On the menu at BA’s Waterside headquarters, where my initiation to in-flight catering took place, was a surf ‘n’ turf of beef fillet and langoustine with pont-neuf potatoes. And serving it that day, myself and several fellow journalists, under the guidance of two members of British Airways crew, Adrien Yu and Anne Marie Brazendale.
The first lesson we had to remember was that airlines are not just competing with each other anymore – the crew at BA, and the chefs behind the food they serve, are placing themselves alongside five-star hotels and high-end restaurants. Presentation is, therefore, key.
Teamed in pairs, we were instructed to deliver every item individually to the passenger in precise order or, if a couple are dining together, simultaneously. Almost all of us failed here, with items placed in the wrong order, position or forgotten entirely.
We fumbled our way through the wine service, forgetting the names of vintages and leaving grubby fingerprints on glasses. The crew have a mini-sommelier tutorial during training, so they know their Pouilly-Fuissé from their Pouilly-Fumé – our taste buds, it turned out, were not quite so refined.
And it’s not just about presentation. We were told crew need to remember every passenger name, how they prefer to be addressed, and their food and wine preferences. They also need to know where all the food and drink is sourced, in case they are asked.

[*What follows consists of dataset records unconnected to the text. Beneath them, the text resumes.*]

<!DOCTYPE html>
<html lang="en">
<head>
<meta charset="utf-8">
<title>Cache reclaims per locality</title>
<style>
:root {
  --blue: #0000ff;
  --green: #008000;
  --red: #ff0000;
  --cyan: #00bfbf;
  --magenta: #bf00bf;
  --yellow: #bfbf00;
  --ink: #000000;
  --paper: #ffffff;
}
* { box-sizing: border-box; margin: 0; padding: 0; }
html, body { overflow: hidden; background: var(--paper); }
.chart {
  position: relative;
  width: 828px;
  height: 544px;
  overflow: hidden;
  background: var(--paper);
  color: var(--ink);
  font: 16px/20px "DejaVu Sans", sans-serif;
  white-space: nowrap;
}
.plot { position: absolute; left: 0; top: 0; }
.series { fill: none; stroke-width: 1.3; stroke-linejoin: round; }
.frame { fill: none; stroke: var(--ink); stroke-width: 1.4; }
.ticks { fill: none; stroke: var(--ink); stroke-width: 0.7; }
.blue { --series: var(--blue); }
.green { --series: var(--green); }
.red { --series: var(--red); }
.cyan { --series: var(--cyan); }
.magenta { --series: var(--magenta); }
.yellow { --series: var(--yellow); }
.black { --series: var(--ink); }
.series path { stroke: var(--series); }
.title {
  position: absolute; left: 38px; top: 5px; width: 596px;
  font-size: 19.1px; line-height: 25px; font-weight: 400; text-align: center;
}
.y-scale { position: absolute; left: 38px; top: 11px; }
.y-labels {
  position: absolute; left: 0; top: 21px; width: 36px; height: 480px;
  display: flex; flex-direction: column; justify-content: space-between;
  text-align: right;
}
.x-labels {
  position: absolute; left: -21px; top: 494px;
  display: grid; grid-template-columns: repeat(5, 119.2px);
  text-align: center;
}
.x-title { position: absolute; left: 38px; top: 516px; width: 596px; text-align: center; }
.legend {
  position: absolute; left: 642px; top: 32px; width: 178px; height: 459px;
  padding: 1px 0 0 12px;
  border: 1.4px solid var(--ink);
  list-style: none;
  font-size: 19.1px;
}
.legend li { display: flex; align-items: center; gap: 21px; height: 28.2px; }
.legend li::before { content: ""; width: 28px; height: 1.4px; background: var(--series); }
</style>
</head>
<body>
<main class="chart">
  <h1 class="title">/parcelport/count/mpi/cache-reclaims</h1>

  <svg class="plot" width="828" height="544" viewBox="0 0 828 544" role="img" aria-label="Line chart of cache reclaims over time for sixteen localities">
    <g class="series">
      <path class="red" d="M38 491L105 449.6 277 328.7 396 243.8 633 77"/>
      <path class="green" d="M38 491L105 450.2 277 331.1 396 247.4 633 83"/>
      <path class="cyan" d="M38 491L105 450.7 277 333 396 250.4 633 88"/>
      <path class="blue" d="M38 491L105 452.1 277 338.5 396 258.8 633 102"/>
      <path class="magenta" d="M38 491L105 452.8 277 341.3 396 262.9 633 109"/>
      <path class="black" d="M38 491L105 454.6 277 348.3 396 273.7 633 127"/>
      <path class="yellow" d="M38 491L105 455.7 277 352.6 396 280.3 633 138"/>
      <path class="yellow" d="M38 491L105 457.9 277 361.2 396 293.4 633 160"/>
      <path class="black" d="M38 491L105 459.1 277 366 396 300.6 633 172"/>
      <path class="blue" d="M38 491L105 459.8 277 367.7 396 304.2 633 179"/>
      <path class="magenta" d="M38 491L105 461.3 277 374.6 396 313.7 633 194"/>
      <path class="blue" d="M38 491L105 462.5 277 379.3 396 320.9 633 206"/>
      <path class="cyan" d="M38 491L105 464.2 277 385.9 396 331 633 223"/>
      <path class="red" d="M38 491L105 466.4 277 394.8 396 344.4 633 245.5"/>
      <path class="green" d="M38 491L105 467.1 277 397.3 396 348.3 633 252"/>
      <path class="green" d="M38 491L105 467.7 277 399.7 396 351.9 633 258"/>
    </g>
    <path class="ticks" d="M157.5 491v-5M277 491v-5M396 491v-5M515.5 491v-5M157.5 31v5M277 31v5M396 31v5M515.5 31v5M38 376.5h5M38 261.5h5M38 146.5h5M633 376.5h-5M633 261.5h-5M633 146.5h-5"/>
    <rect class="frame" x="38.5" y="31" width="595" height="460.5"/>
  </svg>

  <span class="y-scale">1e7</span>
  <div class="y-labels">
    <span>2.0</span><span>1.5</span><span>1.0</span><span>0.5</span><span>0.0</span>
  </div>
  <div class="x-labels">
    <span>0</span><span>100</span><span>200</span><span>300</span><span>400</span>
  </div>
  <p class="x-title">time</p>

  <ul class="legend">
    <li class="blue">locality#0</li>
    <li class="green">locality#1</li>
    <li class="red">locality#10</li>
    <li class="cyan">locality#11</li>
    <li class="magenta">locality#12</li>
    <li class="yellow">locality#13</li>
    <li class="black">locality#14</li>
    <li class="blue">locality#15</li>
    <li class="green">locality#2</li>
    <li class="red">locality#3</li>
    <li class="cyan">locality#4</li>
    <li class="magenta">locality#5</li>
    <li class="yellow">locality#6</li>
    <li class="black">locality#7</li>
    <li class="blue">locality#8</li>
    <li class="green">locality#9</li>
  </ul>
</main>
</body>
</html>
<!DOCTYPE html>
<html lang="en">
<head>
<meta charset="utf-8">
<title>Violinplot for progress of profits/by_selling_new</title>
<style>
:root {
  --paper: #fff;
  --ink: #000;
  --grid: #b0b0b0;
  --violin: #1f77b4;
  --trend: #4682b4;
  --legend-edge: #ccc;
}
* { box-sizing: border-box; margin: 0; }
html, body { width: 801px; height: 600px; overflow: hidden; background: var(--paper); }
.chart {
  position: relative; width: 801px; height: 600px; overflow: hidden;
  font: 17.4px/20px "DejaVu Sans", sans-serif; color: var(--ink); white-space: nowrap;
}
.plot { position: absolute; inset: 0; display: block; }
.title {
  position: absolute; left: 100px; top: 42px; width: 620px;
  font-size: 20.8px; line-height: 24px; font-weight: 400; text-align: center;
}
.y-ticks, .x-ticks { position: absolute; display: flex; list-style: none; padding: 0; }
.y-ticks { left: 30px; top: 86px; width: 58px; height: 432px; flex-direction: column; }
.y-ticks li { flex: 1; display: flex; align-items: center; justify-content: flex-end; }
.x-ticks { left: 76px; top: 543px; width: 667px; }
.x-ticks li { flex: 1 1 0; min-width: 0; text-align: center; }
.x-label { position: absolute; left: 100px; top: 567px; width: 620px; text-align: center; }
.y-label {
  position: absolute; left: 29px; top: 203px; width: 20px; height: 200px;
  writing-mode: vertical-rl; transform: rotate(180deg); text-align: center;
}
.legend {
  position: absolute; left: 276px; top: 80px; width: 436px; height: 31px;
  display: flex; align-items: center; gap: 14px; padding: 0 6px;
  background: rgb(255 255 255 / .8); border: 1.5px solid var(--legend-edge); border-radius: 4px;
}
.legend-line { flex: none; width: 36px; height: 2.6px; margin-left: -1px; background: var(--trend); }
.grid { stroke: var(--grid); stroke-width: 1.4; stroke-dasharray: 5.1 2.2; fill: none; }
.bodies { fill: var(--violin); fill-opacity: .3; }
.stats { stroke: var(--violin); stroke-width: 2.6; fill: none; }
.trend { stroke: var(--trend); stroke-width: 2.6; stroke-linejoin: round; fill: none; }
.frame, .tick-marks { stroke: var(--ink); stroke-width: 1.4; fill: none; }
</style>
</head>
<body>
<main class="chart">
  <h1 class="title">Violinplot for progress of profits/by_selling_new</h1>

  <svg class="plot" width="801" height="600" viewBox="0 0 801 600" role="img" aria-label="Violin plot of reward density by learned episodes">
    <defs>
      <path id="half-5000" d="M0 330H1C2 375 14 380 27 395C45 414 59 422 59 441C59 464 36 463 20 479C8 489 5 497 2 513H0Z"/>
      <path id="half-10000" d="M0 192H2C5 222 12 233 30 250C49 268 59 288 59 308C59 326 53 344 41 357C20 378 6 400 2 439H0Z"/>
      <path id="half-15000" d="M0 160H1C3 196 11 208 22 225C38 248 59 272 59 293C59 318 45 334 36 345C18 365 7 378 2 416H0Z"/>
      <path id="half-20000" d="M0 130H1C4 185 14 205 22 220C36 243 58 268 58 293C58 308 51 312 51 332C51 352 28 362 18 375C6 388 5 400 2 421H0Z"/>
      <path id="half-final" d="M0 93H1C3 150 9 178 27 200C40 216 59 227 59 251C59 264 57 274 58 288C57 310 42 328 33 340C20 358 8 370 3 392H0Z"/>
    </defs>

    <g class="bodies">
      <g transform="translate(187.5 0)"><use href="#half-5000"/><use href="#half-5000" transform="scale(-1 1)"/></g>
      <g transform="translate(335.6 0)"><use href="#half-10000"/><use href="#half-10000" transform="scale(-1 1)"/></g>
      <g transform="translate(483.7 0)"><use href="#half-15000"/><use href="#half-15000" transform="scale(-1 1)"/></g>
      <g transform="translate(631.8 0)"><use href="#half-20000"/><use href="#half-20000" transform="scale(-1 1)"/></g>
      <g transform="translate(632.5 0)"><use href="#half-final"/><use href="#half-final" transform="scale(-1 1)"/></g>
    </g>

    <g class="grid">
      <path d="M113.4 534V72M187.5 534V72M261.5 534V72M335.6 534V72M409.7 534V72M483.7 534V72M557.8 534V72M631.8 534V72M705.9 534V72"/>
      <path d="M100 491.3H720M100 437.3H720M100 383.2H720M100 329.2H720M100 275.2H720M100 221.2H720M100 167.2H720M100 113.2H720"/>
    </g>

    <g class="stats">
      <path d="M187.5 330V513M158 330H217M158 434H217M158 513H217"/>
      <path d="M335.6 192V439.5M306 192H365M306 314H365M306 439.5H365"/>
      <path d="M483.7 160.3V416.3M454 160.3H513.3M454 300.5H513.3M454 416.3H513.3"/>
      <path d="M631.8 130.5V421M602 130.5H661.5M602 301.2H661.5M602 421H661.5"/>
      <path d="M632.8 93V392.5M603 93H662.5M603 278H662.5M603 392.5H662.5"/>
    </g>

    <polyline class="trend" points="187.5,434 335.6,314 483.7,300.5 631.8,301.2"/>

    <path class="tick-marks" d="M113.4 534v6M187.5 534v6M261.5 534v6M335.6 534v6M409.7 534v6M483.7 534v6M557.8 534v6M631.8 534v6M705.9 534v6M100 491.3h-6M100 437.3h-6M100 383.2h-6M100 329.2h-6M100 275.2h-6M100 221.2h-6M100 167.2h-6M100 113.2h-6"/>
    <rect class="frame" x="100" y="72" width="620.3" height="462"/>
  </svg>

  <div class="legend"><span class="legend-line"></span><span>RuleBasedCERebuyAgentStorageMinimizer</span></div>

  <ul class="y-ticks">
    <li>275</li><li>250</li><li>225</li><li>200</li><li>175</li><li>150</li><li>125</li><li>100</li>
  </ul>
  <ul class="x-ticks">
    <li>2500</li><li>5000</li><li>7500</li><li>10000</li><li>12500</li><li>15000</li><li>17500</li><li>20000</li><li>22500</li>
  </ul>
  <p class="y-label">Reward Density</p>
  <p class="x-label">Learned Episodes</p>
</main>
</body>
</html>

“Tailor the experience to the individual,” said Brazendale, “the level of formality or informality should match their needs.” It’s amazing how easy it is to forget to even to look someone in the eye when serving them – focusing on getting the presentation just right had us entirely ignoring the passenger at times.
Among our other duties was folding a jacket correctly for storage, turndown service and serving a proper English afternoon tea – by this point we had admitted defeat and comforted ourselves with a few freshly baked scones slathered in clotted cream.
The resounding message from our patient teachers? Good try, but don’t give up the day job.
For more information visit britishairways.com
Report by Liat Clark